Think computers have become a commodity, like pork bellies, and computer science an old set of solved problems? Think again.
The computer research agenda is as big as ever before, if not bigger. Experts see important breakthroughs and whole new fields of investigation just opening up. Advances will come in natural-language searches, machine learning, computer vision and speech-to-text, as well as new computing architectures to handle those hefty tasks. Beyond the decade mark, Edward D. Lazowska, a professor of computer science at the University of Washington, expects computers based on quantum physics.
Sure, there are problems. Government funding has declined dramatically in the United States, such that it's no longer clear if the nation will maintain its leadership in the face of growing investments by countries such as China (see part two, next week). But even inside Dell Computer Corp. headquarters in Austin, Texas the beating heart of the so-called commodity computer industry executives understand the importance of new technology in a sector that has plenty of room to grow (see part three, in two weeks).
Lazowska is quick to disagree with anyone who says the big problems in computer science have been solved.
"That's baloney. We are poised to make several breakthroughs in the next few years," said Lazowska, past chairman of the Computer Research Association, a group of more than 200 university and industry labs. "There will be more coming up in the next decade than there was in the last two decades combined."

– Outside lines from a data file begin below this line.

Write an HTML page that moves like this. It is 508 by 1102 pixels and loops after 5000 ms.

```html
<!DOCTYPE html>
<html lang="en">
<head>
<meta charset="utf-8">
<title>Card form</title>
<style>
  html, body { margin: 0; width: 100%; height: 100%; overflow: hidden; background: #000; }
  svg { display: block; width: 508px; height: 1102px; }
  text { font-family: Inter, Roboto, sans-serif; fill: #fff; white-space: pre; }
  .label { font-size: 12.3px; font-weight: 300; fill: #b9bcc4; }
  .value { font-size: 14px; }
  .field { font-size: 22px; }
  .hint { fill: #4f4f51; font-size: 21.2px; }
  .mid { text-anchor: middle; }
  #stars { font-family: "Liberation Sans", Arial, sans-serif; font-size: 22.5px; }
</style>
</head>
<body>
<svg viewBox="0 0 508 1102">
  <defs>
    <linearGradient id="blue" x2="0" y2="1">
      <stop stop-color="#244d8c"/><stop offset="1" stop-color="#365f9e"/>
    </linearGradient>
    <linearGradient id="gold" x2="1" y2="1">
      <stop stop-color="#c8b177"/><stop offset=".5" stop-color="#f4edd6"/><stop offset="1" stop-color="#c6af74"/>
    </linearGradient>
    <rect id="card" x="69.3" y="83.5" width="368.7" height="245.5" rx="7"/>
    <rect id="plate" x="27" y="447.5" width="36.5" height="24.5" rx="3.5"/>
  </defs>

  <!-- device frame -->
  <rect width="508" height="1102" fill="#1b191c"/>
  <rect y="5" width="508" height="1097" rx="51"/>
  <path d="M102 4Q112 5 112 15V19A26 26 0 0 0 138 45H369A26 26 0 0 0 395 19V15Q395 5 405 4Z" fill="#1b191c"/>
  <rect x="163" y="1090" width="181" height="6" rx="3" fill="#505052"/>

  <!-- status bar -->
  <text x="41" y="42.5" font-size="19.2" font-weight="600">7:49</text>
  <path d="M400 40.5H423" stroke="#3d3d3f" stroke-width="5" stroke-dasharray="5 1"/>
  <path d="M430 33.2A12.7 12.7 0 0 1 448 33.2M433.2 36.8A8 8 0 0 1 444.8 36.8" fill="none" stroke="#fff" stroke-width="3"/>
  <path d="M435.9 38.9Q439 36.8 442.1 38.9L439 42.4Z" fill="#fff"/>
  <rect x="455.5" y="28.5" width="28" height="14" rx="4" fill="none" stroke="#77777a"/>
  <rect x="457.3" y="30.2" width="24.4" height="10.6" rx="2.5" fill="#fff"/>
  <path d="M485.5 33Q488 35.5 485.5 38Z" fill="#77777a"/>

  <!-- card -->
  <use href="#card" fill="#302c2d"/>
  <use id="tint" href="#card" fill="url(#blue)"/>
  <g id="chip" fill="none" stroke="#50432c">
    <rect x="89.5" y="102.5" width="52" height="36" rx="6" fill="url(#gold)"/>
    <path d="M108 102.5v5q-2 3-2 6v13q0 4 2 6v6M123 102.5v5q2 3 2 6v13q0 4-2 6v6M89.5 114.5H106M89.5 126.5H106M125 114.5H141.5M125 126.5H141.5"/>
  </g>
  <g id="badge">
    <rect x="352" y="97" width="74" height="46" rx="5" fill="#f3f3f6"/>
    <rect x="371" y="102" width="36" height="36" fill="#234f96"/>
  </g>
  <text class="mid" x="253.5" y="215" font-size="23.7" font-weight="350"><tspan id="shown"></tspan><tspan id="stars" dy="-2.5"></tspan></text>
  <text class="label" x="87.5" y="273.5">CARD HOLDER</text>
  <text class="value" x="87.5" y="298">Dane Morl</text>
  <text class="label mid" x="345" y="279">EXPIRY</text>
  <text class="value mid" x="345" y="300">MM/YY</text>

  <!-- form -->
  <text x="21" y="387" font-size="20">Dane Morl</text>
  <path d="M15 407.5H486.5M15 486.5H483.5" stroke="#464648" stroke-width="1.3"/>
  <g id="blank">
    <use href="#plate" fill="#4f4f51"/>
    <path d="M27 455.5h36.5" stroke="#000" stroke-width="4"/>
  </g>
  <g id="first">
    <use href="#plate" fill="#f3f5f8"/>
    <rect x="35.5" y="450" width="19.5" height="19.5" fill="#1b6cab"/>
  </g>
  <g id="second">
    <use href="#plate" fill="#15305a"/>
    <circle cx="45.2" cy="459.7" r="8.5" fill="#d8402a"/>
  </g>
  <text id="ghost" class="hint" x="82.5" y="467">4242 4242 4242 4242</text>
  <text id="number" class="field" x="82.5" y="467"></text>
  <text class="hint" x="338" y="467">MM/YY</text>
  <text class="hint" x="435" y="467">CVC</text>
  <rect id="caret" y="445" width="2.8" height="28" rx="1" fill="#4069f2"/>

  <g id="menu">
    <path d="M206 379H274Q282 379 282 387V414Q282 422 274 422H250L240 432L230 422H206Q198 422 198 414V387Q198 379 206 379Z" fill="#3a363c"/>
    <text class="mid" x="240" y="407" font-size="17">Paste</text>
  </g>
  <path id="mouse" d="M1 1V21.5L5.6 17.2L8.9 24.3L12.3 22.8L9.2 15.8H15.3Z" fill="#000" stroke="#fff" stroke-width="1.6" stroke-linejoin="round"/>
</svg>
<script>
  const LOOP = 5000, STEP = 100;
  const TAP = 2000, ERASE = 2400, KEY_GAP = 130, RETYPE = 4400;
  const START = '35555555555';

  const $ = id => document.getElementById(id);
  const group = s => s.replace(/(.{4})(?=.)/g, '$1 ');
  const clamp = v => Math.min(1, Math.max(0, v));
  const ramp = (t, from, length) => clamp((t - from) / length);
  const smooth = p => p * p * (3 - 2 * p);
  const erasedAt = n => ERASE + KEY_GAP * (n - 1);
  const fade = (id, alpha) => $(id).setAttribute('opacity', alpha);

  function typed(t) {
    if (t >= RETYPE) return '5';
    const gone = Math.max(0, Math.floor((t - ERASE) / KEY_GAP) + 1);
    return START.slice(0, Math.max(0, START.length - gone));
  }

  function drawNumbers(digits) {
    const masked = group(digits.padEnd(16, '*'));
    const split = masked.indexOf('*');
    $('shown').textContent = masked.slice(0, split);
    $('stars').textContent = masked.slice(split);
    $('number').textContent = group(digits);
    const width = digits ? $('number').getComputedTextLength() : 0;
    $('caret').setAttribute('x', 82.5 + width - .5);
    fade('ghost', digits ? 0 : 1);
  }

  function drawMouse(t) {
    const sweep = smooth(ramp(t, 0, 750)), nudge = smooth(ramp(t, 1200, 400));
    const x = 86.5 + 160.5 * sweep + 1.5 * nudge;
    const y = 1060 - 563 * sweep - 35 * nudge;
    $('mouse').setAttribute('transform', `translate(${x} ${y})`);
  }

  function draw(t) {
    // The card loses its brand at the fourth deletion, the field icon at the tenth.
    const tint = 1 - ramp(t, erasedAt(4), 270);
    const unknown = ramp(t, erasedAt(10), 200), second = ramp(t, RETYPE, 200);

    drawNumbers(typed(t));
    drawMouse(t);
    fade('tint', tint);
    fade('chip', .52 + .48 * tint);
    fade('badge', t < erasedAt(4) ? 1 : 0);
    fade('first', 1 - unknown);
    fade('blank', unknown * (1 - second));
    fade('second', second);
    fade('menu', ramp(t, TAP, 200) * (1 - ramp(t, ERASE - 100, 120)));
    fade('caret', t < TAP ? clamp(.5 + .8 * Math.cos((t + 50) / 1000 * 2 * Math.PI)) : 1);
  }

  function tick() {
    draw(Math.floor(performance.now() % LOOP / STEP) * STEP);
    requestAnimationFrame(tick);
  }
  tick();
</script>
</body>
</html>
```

"In some ways, I have more to talk about now than I ever had in the past," said Rick Rashid, senior vice president of the 700-person Microsoft Research group. "I see huge progress across a broad swath of areas."
Dick Lampman, the director of Hewlett-Packard Labs, shares that view. "The bubble [of computer research topics] keeps expanding it's almost exploding," said Lampman, who oversees a team estimated at about 600 researchers. "The biggest shift is that the classic topics are still there, but [now new applications] are shaping and pushing out the frontiers." The new apps span not only today's big corporate computers, but tomorrow's consumer HDTV sets and mobile phones.
"Computer science is at a transition point," said Jitendra Malik, who chairs the CS department at the University of California at Berkeley. "Earlier, what we did only affected technical people, but now everyone uses the Web and e-mail. That means these issues have a broader impact."
Justin Rattner, the director of Intel's Corporate Technology Group, agreed. "We've moved from a community of experts using machines in glass rooms to an environment where the technology is at everyone's fingertips," he said. "We are . . . standing on the shoulders of giants and seeing a whole new set of equally challenging problems."